WORK REQUEST -> Going line by line through the data below, how many lines contain the word "value"? Give only the number.

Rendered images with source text
-- -- --
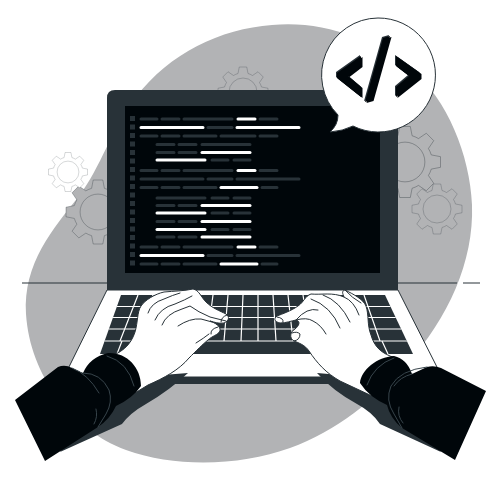
<!DOCTYPE html>
<html lang="en">
<head>
<meta charset="utf-8">
<title>Hands typing code on a laptop</title>
<style>
:root { --paper:#fff; --blob:#b2b3b5; --slate:#283238; --ink:#00060a; }
html, body { margin:0; background:var(--paper); overflow:hidden; }
svg { display:block; width:500px; height:500px; }
.blob { fill:var(--blob); }
.gear { stroke:var(--slate); stroke-width:1; fill:var(--blob); }
.gear.light { fill:var(--paper); }
.gear path, .gear circle { vector-effect:non-scaling-stroke; }
.desk { stroke:var(--slate); stroke-width:1.2; }
.slate { fill:var(--slate); }
.ink { fill:var(--ink); }
.paper { fill:var(--paper); }
.outlined { fill:var(--paper); stroke:var(--slate); stroke-width:1; stroke-linejoin:round; }
.crease { fill:none; stroke:var(--slate); stroke-width:1; stroke-linecap:round; }
.fold { fill:none; stroke:#37444b; stroke-width:1; stroke-linecap:round; }
.code { fill:none; stroke-width:3; stroke-linecap:round; }
.dim { stroke:var(--slate); }
.bright { stroke:var(--paper); }
.gutter { stroke:var(--slate); stroke-width:5; stroke-dasharray:5 3.5; }
.gaps { fill:none; stroke:var(--paper); stroke-width:1.2; }
</style>
</head>
<body>
<svg viewBox="0 0 500 500" role="img" aria-label="Two hands typing code on a laptop, with gears and a code speech bubble">
<defs>
  <g id="gear">
    <path d="M-20-74L-15-100H15L20-74A77 77 0 0 1 38-66L60-81L81-60L66-38A77 77 0 0 1 74-20L100-15V15L74 20A77 77 0 0 1 66 38L81 60L60 81L38 66A77 77 0 0 1 20 74L15 100H-15L-20 74A77 77 0 0 1-38 66L-60 81L-81 60L-66 38A77 77 0 0 1-74 20L-100 15V-15L-74-20A77 77 0 0 1-66-38L-81-60L-60-81L-38-66A77 77 0 0 1-20-74Z"/>
    <circle r="56"/>
  </g>
  <g id="call-line" class="code">
    <path class="dim" d="M141 0h16M162 0h17M184 0h48M260 0h17"/>
    <path class="bright" d="M238 0h17"/>
  </g>
  <g id="return-line" class="code">
    <path class="dim" d="M141 0h16M162 0h17M184 0h32M262 0h15"/>
    <path class="bright" d="M221 0h36"/>
  </g>
  <g id="value-line" class="code">
    <path class="dim" d="M157 0h17M179 0h17"/>
    <path class="bright" d="M202 0h48"/>
  </g>
  <g id="key-line" class="code">
    <path class="dim" d="M212 0h16M234 0h16"/>
    <path class="bright" d="M157 0h48"/>
  </g>
  <g id="code-tag">
    <polygon points="361,56 361,66 348,76 361,87 361,97 337,78 337,73"/>
    <polygon points="383,38 390,36 372,100 365,102"/>
    <polygon points="396,56 396,66 409,76 396,87 396,97 420,78 420,73"/>
  </g>
  <clipPath id="keyboard-shape"><polygon points="121,295 385,295 413,354 100,354"/></clipPath>
</defs>

<g id="background">
  <path class="blob" d="M272 25C322 20 374 39 412 70C447 99 470 155 472 205C474 262 448 318 407 364C374 400 337 431 290 448C240 466 176 468 126 450C72 430 30 376 26 314C23 263 53 229 79 196C101 167 111 130 136 97C170 53 220 29 272 25Z"/>
  <path class="desk" d="M22 283H457M463 283H480"/>
</g>

<g id="gears">
  <use class="gear" href="#gear" transform="translate(98 212) scale(.32)"/>
  <use class="gear light" href="#gear" transform="translate(68 172) scale(.195)"/>
  <use class="gear" href="#gear" transform="translate(243 92) scale(.25)"/>
  <use class="gear" href="#gear" transform="translate(405 162) scale(.355)"/>
  <use class="gear" href="#gear" transform="translate(437 209) scale(.25)"/>
</g>

<g id="laptop">
  <path class="slate" d="M107 290V98Q107 90 115 90H390Q398 90 398 98V290Z"/>
  <rect class="ink" x="125" y="106" width="255" height="167"/>
  <polygon class="slate" points="64,376 443,376 440,384 67,384"/>
  <polygon class="outlined" points="107,290 398,290 442,377 64,377"/>
  <polygon class="slate" points="121,295 385,295 413,354 100,354"/>
  <g class="gaps" clip-path="url(#keyboard-shape)">
    <path d="M90 306.5H420M90 317.5H420M90 329H420M90 341H420"/>
    <path d="M138 295L120 341M153 295L138 341M168 295L155 341M183 295L172 341M198 295L190 341M213 295L207 341M228 295L224 341M243 295L241 341M258 295L258 341M273 295L276 341M288 295L293 341M303 295L310 341M318 295L327 341M333 295L344 341M348 295L361 341M364 295L380 341"/>
    <path d="M122 341L117 354M140 341L136 354M158 341L155 354M346 341L350 354M364 341L369 354M382 341L388 354"/>
  </g>
</g>

<g id="code-editor">
  <path class="gutter" d="M132.5 116V267"/>
  <use href="#call-line" y="119"/>
  <g class="code" transform="translate(0 127.500)"><path class="dim" d="M208 0h24"/><path class="bright" d="M141 0h62M237 0h62"/></g>
  <path class="code dim" d="M141 136h16M162 136h17M184 136h32M221 136h34M260 136h17"/>
  <path class="code dim" d="M157 144.500h17M179 144.500h17M202 144.500h48"/>
  <use href="#value-line" y="152.500"/>
  <use href="#key-line" y="160"/>
  <use href="#call-line" y="170.500"/>
  <path class="code dim" d="M141 179h62M208 179h24M237 179h62"/>
  <use href="#return-line" y="187.500"/>
  <path class="code dim" d="M157 198h48M212 198h16M234 198h16"/>
  <use href="#value-line" y="205.500"/>
  <use href="#key-line" y="213"/>
  <use href="#value-line" y="221.500"/>
  <use href="#key-line" y="229.500"/>
  <use href="#value-line" y="237"/>
  <use href="#call-line" y="247"/>
  <g class="code" transform="translate(0 255.500)"><path class="dim" d="M208 0h24M237 0h62"/><path class="bright" d="M141 0h62"/></g>
  <use href="#return-line" y="264"/>
</g>

<g id="speech-bubble">
  <path class="ink" d="M382 19A57 57 0 1 1 356 129L330 132L343 116A57 57 0 0 1 382 19Z"/>
  <path class="outlined" d="M378 18A57 57 0 1 1 353 126Q343 131 330 132Q338 125 338 115A57 57 0 0 1 378 18Z"/>
  <use class="ink" href="#code-tag" x="1.500" y="1"/>
  <use class="slate" href="#code-tag" x="-1" y="-1"/>
  <use class="ink" href="#code-tag"/>
</g>

<g id="left-arm">
  <path class="slate" d="M60 452L122 424Q130 413 146 404Q170 390 188 373L150 376L98 400Z"/>
  <path class="outlined" d="M105 358C121 354 131 345 135 332C138 322 137 312 141 306C145 300 155 294 164 292C174 291 184 291 193 289C199 290 201 297 206 302C212 308 220 311 226 314C230 317 229 321 224 323C219 324 214 322 210 321C215 323 221 326 220 331C218 335 212 336 208 340C203 344 196 351 189 358C179 370 164 378 148 385L130 396Z"/>
  <path class="crease" d="M148 313Q151 303 164 299Q173 295 180 293M155 320Q160 308 175 304Q185 300 192 296M162 325Q166 314 182 309L190 306Q198 312 210 317L226 321M178 326Q190 318 201 319L212 322M211 334Q210 329 218 327M196 343Q204 338 209 334M221 322Q221 317 227 315"/>
  <path class="ink" d="M15 400L58 367Q65 364 72 368L83 373Q90 357 108 353C126 352 141 367 141 386Q133 398 116 406Q110 419 98 427L45 461Z"/>
  <path class="fold" d="M83 373Q101 373 109 390Q113 402 106 414L98 427M72 368Q88 374 99 393M107 356Q128 362 134 386M96 409Q98 417 94 424"/>
</g>

<g id="right-arm">
  <path class="slate" d="M441 452L380 424Q372 412 357 404Q333 391 317 373L352 376L405 400Z"/>
  <path class="outlined" d="M396 358C381 354 374 346 371 335C367 325 369 315 366 306C363 299 353 294 345 290C341 291 343 294 344 297C333 292 321 295 311 294C305 296 304 302 298 306C291 311 282 314 277 316C273 319 275 322 280 323C286 323 291 321 296 320C301 321 299 326 295 329C290 332 289 338 294 341C299 343 305 345 309 351C317 363 326 373 340 381L372 396Z"/>
  <path class="crease" d="M344 297Q354 301 359 315M323 295Q340 301 350 322M311 299Q331 306 340 328M318 310Q307 307 296 320M296 320Q307 317 313 321Q321 325 326 334M294 341Q300 340 300 334Q297 331 292 333M283 322Q284 318 277 317M345 290Q352 298 361 303"/>
  <path class="ink" d="M486 391L441 368Q434 365 427 367L412 374Q407 359 394 356C377 357 361 370 360 383Q369 397 387 405Q390 418 402 428L455 460Z"/>
  <path class="fold" d="M427 367Q400 370 391 386Q385 400 394 414L402 428M412 374Q400 377 394 386M394 358Q374 365 367 385M399 407Q397 416 403 423"/>
</g>
</svg>
</body>
</html>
-- -- --
RESPONSE TO THE EXERCISE -> 5